Credit Card Scam: Vinod Dadlani Charged with One Count of Conspiracy to Commit Bank Fraud
Jewelry Store Owner Sentenced To Two Years In Prison For Role In International, $200 Million Credit Card Fraud Scam
TRENTON, N.J. – A New Jersey jewelry store owner who used his business to further one of the largest credit card fraud schemes ever charged by the Justice Department was sentenced today to 24 months in prison, U.S. Attorney Paul J. Fishman announced.
Vinod Dadlani, 53, of Lyndhurst, New Jersey, previously pleaded guilty before U.S. District Judge Anne E. Thompson to an information charging him with one count of conspiracy to commit bank fraud. Judge Thompson imposed the sentence today in Trenton federal court.
According to documents filed in this case and statements made in court:
Dadlani was indicted in October 2013 as part of a conspiracy – led by Tahir Lodhi, Babar Qureshi, Ijaz Butt, and others – to fabricate more than 7,000 false identities to obtain tens of thousands of credit cards. Since then, 19 people, including Dadlani, have pleaded guilty in connection with the scheme.
The scheme involved a three-step process in which the defendants would make up a false identity by creating fraudulent identification documents and a phony credit profile with the major credit bureaus; pump up the credit of the false identity by providing bogus information about that identity’s creditworthiness; then borrowed or spent as much as they could without repaying the debts – causing more than $200 million in confirmed losses to businesses and financial institutions.
Many of these debts were incurred at Dadlani’s Jersey City, New Jersey, jewelry store, among many other locations. During his guilty plea proceeding, Dadlani admitted he worked with other conspirators who came to his store and allowed them to swipe cards he knew did not legitimately belong to them. Dadlani would then split the proceeds of the phony transactions with the conspirators.
The scope of the criminal fraud enterprise required Dadlani’s conspirators to construct an elaborate network of false identities. Across the country, the conspirators maintained more than 1,800 “drop addresses,” including houses, apartments and post office boxes, which they used as the mailing addresses for the false identities.
In addition to the prison term, Judge Thompson sentenced Dadlani to two years of supervised release and ordered him to pay forfeiture of $411,000.
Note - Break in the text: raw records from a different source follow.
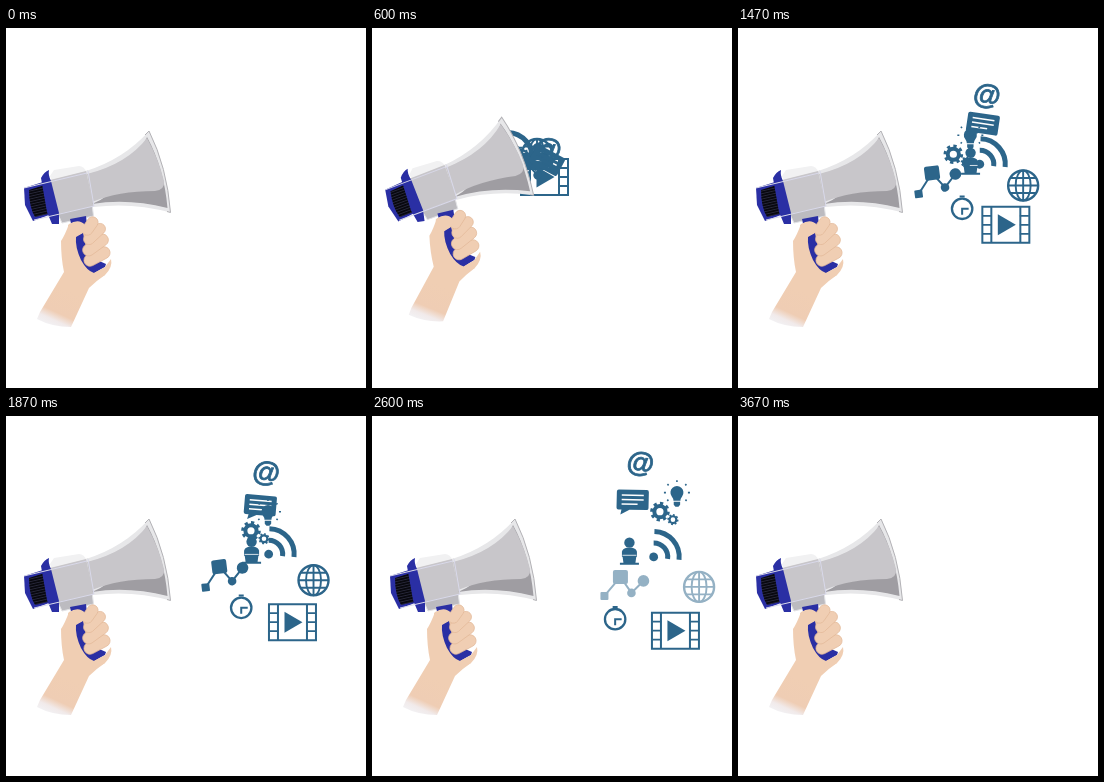
These frames come from a looping animation (360 by 360 pixels, 4070 ms). An HTML page:

```html
<!DOCTYPE html>
<html lang="en">
<head>
<meta charset="utf-8">
<title>Megaphone</title>
<style>
  html, body { margin: 0; width: 100%; height: 100%; overflow: hidden; background: #fff; }
  svg { display: block; width: 100vw; height: 100vh; }
  #icons { --ink: #2c658a; fill: var(--ink); stroke: none; }
  .line { fill: none; stroke: var(--ink); }
  .paper { fill: none; stroke: #fff; }
  .blue { fill: #2a2fa4; }
  #at text { font: bold 28px "Liberation Sans", Arial, sans-serif; text-anchor: middle; stroke: var(--ink); stroke-width: .8px; }
  #icons > g { opacity: 0; }
</style>
</head>
<body>
<svg viewBox="0 0 360 360">
  <defs>
    <linearGradient id="skin" gradientUnits="userSpaceOnUse" x1="62" y1="262" x2="46" y2="297">
      <stop offset="0" stop-color="#f0ceb3"/>
      <stop offset=".65" stop-color="#efcdb4"/>
      <stop offset=".86" stop-color="#f1eaea"/>
      <stop offset="1" stop-color="#f2f0f2"/>
    </linearGradient>
    <pattern id="grille" width="4" height="2.6" patternUnits="userSpaceOnUse" patternTransform="rotate(-13)">
      <rect width="4" height="2.6" fill="#08080f"/>
      <rect width="4" height=".6" fill="#34344c"/>
    </pattern>
    <mask id="lines" maskUnits="userSpaceOnUse" x="-20" y="-20" width="40" height="40">
      <rect x="-20" y="-20" width="40" height="40" fill="#fff"/>
      <path stroke="#000" stroke-width="1.5" d="M-11-6.5H11M-11-2H11M-11 2.5H5"/>
    </mask>
  </defs>

  <g id="icons">
    <g id="film">
      <path class="line" stroke-width="2" d="M-23.5-18H23.5V18H-23.5ZM-14.5-18V18M14.5-18V18"/>
      <path class="line" stroke-width="1.8" d="M-23-9h9M-23 0h9M-23 9h9M14-9h9M14 0h9M14 9h9"/>
      <path d="M-8-10.500 10 0-8 10.500Z"/>
    </g>
    <g id="globe">
      <g class="line" stroke-width="1.900">
        <circle r="15" stroke-width="2.400"/>
        <ellipse rx="7.500" ry="15"/>
        <path d="M0-15V15M-15 0H15M-13-7.500H13M-13 7.500H13"/>
      </g>
    </g>
    <g id="at"><text y="8">@</text></g>
    <g id="net">
      <path class="line" stroke-width="2" d="M-16 19 0 0 11 16 23 4"/>
      <rect x="-20" y="15" width="8" height="8" rx="1"/>
      <rect x="-7.500" y="-7" width="15" height="14" rx="2"/>
      <circle cx="11" cy="16" r="4.300"/>
      <circle cx="23" cy="4" r="5.800"/>
    </g>
    <g id="clock">
      <circle class="line" r="10.200" stroke-width="2.300"/>
      <path class="line" stroke-width="2" d="M0 6V0H6.500M-2.500-12.300H2.500"/>
    </g>
    <g id="wifi">
      <circle r="4.400"/>
      <path class="line" stroke-width="5" d="M-1-14A14 14 0 0 1 14 1M-1-25.500A25.500 25.500 0 0 1 25.500 1"/>
    </g>
    <g id="person">
      <circle cy="-8" r="5.200"/>
      <path d="M-7.500 6V1Q-7-2-3-3H3Q7-2 7.500 1V6Z"/>
      <path d="M-7 5H7L6 12H9.500V14H-9.500V12H-6Z"/>
      <path class="paper" stroke-width=".8" d="M-7 4.600H7"/>
    </g>
    <g id="idea">
      <circle class="line" r="5.600" stroke-width="4"/>
      <circle class="line" r="8.300" stroke-width="3" pathLength="16" stroke-dasharray="1"/>
      <g transform="translate(13 8)">
        <circle class="line" r="3.400" stroke-width="2.200"/>
        <circle class="line" r="4.800" stroke-width="1.600" pathLength="16" stroke-dasharray="1"/>
      </g>
      <g transform="translate(17 -19)">
        <path d="M-3.500 8Q-3.500 6-5.300 3.600A6.500 6.500 0 1 1 5.300 3.600Q3.500 6 3.500 8ZM-3.200 9H3.200V12L1.500 14H-1.500L-3.200 12Z"/>
        <path class="line" stroke-width="1.600" d="M-13 0h2M-9.500-8.500l1.200 1.200M0-12.500v1.800M9.500-8.500 8.300-7.300M11 0h2M8.500 7l1.200 1.200M-8.500 7l-1.200 1.200"/>
      </g>
    </g>
    <g id="chat">
      <path mask="url(#lines)" d="M-14-12H14Q16-12 16-10V6Q16 8 14 8H-3L-12 13-11 8H-14Q-16 8-16 6V-10Q-16-12-14-12Z"/>
    </g>
  </g>

  <g id="horn">
    <path fill="#f1f1f2" d="M44 148 48 142 73 138Q78 138 81 145L46 153Z"/>
    <path fill="#bcbbc0" stroke="#e3e3e6" d="M51 184 86 176 87.500 188 56 195Z"/>
    <path fill="#c8c6ca" d="M44 152 82 142.500 89 178 51 186Z"/>
    <path fill="#e7e7e9" d="M80 143Q118 131 143 103Q161 139 164.500 184.500Q126 174 88 179Z"/>
    <path fill="#9f9da2" d="M86 176Q118 164 141 109Q158 140 161.500 180Q122 170 86 176Z"/>
    <path fill="#c8c6ca" d="M81 146Q121 136 141 110Q153 132 158 153Q159 162 149 163Q112 163 86 174Z"/>
    <path fill="none" stroke="#b3b2b6" stroke-width="1" d="M139 107 143 103Q161 139 164.500 184.500L161 183.500"/>
    <path class="blue" d="M18 160 37 154 43 187 27 193 19 177Z"/>
    <path fill="url(#grille)" d="M23 162 37 157.500 42 186 29 189Q23 179 23 162Z"/>
    <path class="blue" d="M35 150Q38 144 43 142Q42 147 45 153L53 185 53 196 46 196 41 184Z"/>
    <path fill="none" stroke="#d9d9ea" stroke-width="1" d="M18 160 81 145M28 192 88 178M82 143 88 178"/>
  </g>

  <g id="hand">
    <path class="blue" d="M64 191 80 188 81 197 66 200Z"/>
    <path fill="url(#skin)" d="M63 196Q73 190 79 197L83 202 92 242 99 247Q90 253 83 260L65 299Q46 299 31 291L34 284 58 244Q55 230 55 213Q59 207 63 196Z"/>
    <path class="blue" d="M70 209 77 205 82 228 100 236 99 239 88 245Q81 243 75 232Q69 219 70 209Z"/>
    <g fill="#f0ceb3" stroke="#e3b999" stroke-width=".7">
      <rect x="-14" y="-6" width="28" height="12" rx="6" transform="translate(91 228.500) rotate(-28)"/>
      <rect x="-14.500" y="-6" width="29" height="12" rx="6" transform="translate(89.500 217) rotate(-36)"/>
      <rect x="-13" y="-5.500" width="26" height="11" rx="5.500" transform="translate(88.500 206) rotate(-43)"/>
      <rect x="-10" y="-5.500" width="20" height="11" rx="5.500" transform="translate(84 198) rotate(-55)"/>
    </g>
    <path fill="#f0ceb3" d="M88 245 99 239 105 231Q107 239 99 247L86 254Z"/>
    <path fill="#f0ceb3" d="M62 197Q72 191 80 198Q79 205 72 207Q66 210 64 219Z"/>
  </g>
</svg>
<script>
const LOOP = 4070, FPS = 15, FADE = 0.5;
const $ = id => document.getElementById(id);

// Eased value between [time, value] stops.
function along(t, stops) {
  if (t <= stops[0][0]) return stops[0][1];
  for (let i = 1; i < stops.length; i++) {
    const [t0, a] = stops[i - 1], [t1, b] = stops[i];
    if (t < t1) {
      const u = (t - t0) / (t1 - t0);
      return a + (b - a) * u * u * (3 - 2 * u);
    }
  }
  return stops[stops.length - 1][1];
}

// Share of the flight still ahead; 1 at 0.6 s.
function left(t) {
  const s = t - 0.6;
  return s < 0 ? 1 - 0.95 * s : Math.exp(-(1.35 * s + 0.0215 * s ** 4));
}

const fly = (from, to, px = 1, py = 1) => t => [
  to[0] + (from[0] - to[0]) * left(t) ** px,
  to[1] + (from[1] - to[1]) * left(t) ** py
];
const ahead = t => Math.max(0, 3.67 - t);

const icons = {
  film:   { at: fly([172.5, 149], [310, 218]), fade: 3.1 },
  globe:  { at: fly([165, 126], [334, 174], 1.05, 0.9), fade: 2.35 },
  at:     { at: fly([176, 122], [270.5, 44], 1.25), fade: 2.78, turn: () => 8 },
  net:    { at: t => [175 + 48 * (t - 1.07), 139.5 + 14 * (t - 1.07)], fade: 2.35,
            turn: t => along(t, [[1.07, -8], [1.87, -7], [2.6, 0]]) },
  clock:  { at: fly([148, 132], [245, 209], 1.3, 0.85), fade: 2.92 },
  wifi:   { at: fly([135, 130], [289, 144], 1, 0.5), fade: 3.07, turn: () => 4 },
  person: { at: fly([166, 128], [262, 135]), fade: 3.02 },
  idea:   { at: t => [318 - 26.8 * ahead(t) ** 1.7, 76 + 18 * ahead(t) ** 1.3], fade: 2.92 },
  chat:   { at: fly([174, 134], [262, 84], 1.37, 1.1), fade: 2.85, turn: t => 28 * left(t) }
};

const hornTurn = [[0, 0], [0.467, -11.5], [0.667, -6], [1.067, -2], [1.333, 0]];
const hornPush = [[0, 0], [0.467, 3], [0.6, 0]];
const handTurn = [[0, 0], [0.467, -3.8], [0.667, -2], [1, 0]];

function draw(t) {
  $("horn").setAttribute("transform",
    `translate(${along(t, hornPush)} 0) rotate(${along(t, hornTurn)} 30 198)`);
  $("hand").setAttribute("transform", `rotate(${along(t, handTurn)} -63 155)`);
  for (const [id, { at, fade, turn }] of Object.entries(icons)) {
    const g = $(id), [x, y] = at(t);
    g.setAttribute("transform", `translate(${x} ${y}) rotate(${turn ? turn(t) : 0})`);
    g.style.opacity = t < 0.43 ? 0 : Math.min(1, Math.max(0, 1 - (t - fade) / FADE));
  }
}

const start = performance.now();
function tick() {
  const ms = (performance.now() - start) % LOOP;
  draw(Math.floor(ms * FPS / 1000 + 0.06) / FPS);
  requestAnimationFrame(tick);
}
draw(0);
requestAnimationFrame(tick);
</script>
</body>
</html>
```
U.S. Attorney Fishman credited special agents of the FBI’s Cyber Division, under the direction of Special Agent in Charge Timothy Gallagher in Newark, with the investigation leading to today’s sentencing. He also thanked postal inspectors with the U.S. Postal Inspection Service, under the direction of Acting Inspector in Charge James V. Buthorn, Newark Division, special agents of the U.S. Secret Service, under the direction of Special Agent in Charge Mark McKevitt, and the U.S. Social Security Administration for their assistance.
The government is represented by Assistant U.S. Attorneys Zach Intrater and Daniel V. Shapiro of the U.S. Attorney’s Office Economic Crimes Unit, as well as Assistant U.S.
Attorney Barbara Ward, Acting Chief of the Asset Forfeiture and Money Laundering Unit.
This case was brought in coordination with President Barack Obama’s Financial Fraud Enforcement Task Force. The task force was established to wage an aggressive, coordinated and proactive effort to investigate and prosecute financial crimes. With more than 20 federal agencies, 94 U.S. Attorneys’ offices and state and local partners, it’s the broadest coalition of law enforcement, investigatory and regulatory agencies ever assembled to combat fraud. Since its formation, the task force has made great strides in facilitating increased investigation and prosecution of financial crimes; enhancing coordination and cooperation among federal, state and local authorities; addressing discrimination in the lending and financial markets and conducting outreach to the public, victims, financial institutions and other organizations. Over the past three fiscal years, the Justice Department has filed nearly 10,000 financial fraud cases against nearly 15,000 defendants including more than 2,900 mortgage fraud defendants. For more information on the task force, please visit www.stopfraud.gov.
Defense counsel: Vincent Sarubbi Esq., Haddonfield, New Jersey